#### Records shown
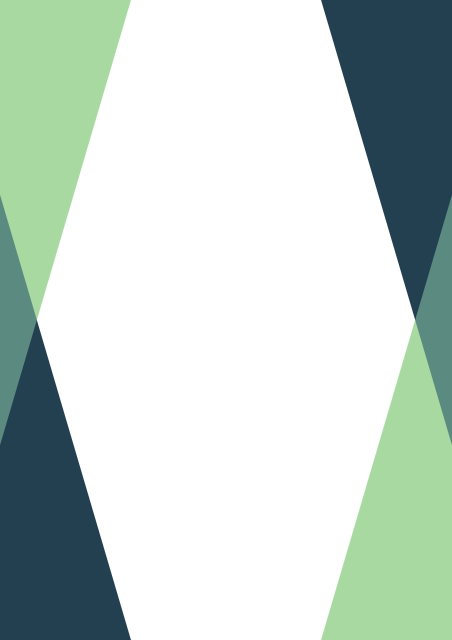
Reproduce this background procedurally as a Shadertoy shader.

```glsl
#define WHITE vec3(1.0)
#define GREEN vec3(0.655, 0.851, 0.631)
#define NAVY vec3(0.137, 0.251, 0.314)
#define TEAL vec3(0.357, 0.541, 0.506)
#define CROSSING 0.0815   // distance of the crossing from the side, in widths
#define SLANT 0.4165      // sideways run of an edge over the full height, in widths

// Coverage of the area left of a slanted edge through the crossing
float leftOf(vec2 uv, float slant) {
    float gap = CROSSING + slant * (uv.y - 0.5) - uv.x;
    vec2 gradient = vec2(1.0, slant) / iResolution.xy;
    return clamp(gap / length(gradient) + 0.5, 0.0, 1.0);
}

void mainImage(out vec4 fragColor, in vec2 fragCoord) {
    vec2 uv = fragCoord / iResolution.xy;

    // Half-turn symmetry: the right side repeats the left upside down
    if (uv.x > 0.5) uv = 1.0 - uv;

    float greenCover = leftOf(uv, SLANT);
    float navyCover = leftOf(uv, -SLANT);

    // Two crossing wedges, with teal where they overlap
    vec3 outsideNavy = mix(WHITE, GREEN, greenCover);
    vec3 insideNavy = mix(NAVY, TEAL, greenCover);
    fragColor = vec4(mix(outsideNavy, insideNavy, navyCover), 1.0);
}
```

#### Work required
Reproduce the whole listing above character for character; pictures do not belong in it.

#### Result for this exercise
Reproduce this background procedurally as a Shadertoy shader.

```glsl
#define WHITE vec3(1.0)
#define GREEN vec3(0.655, 0.851, 0.631)
#define NAVY vec3(0.137, 0.251, 0.314)
#define TEAL vec3(0.357, 0.541, 0.506)
#define CROSSING 0.0815   // distance of the crossing from the side, in widths
#define SLANT 0.4165      // sideways run of an edge over the full height, in widths

// Coverage of the area left of a slanted edge through the crossing
float leftOf(vec2 uv, float slant) {
    float gap = CROSSING + slant * (uv.y - 0.5) - uv.x;
    vec2 gradient = vec2(1.0, slant) / iResolution.xy;
    return clamp(gap / length(gradient) + 0.5, 0.0, 1.0);
}

void mainImage(out vec4 fragColor, in vec2 fragCoord) {
    vec2 uv = fragCoord / iResolution.xy;

    // Half-turn symmetry: the right side repeats the left upside down
    if (uv.x > 0.5) uv = 1.0 - uv;

    float greenCover = leftOf(uv, SLANT);
    float navyCover = leftOf(uv, -SLANT);

    // Two crossing wedges, with teal where they overlap
    vec3 outsideNavy = mix(WHITE, GREEN, greenCover);
    vec3 insideNavy = mix(NAVY, TEAL, greenCover);
    fragColor = vec4(mix(outsideNavy, insideNavy, navyCover), 1.0);
}
```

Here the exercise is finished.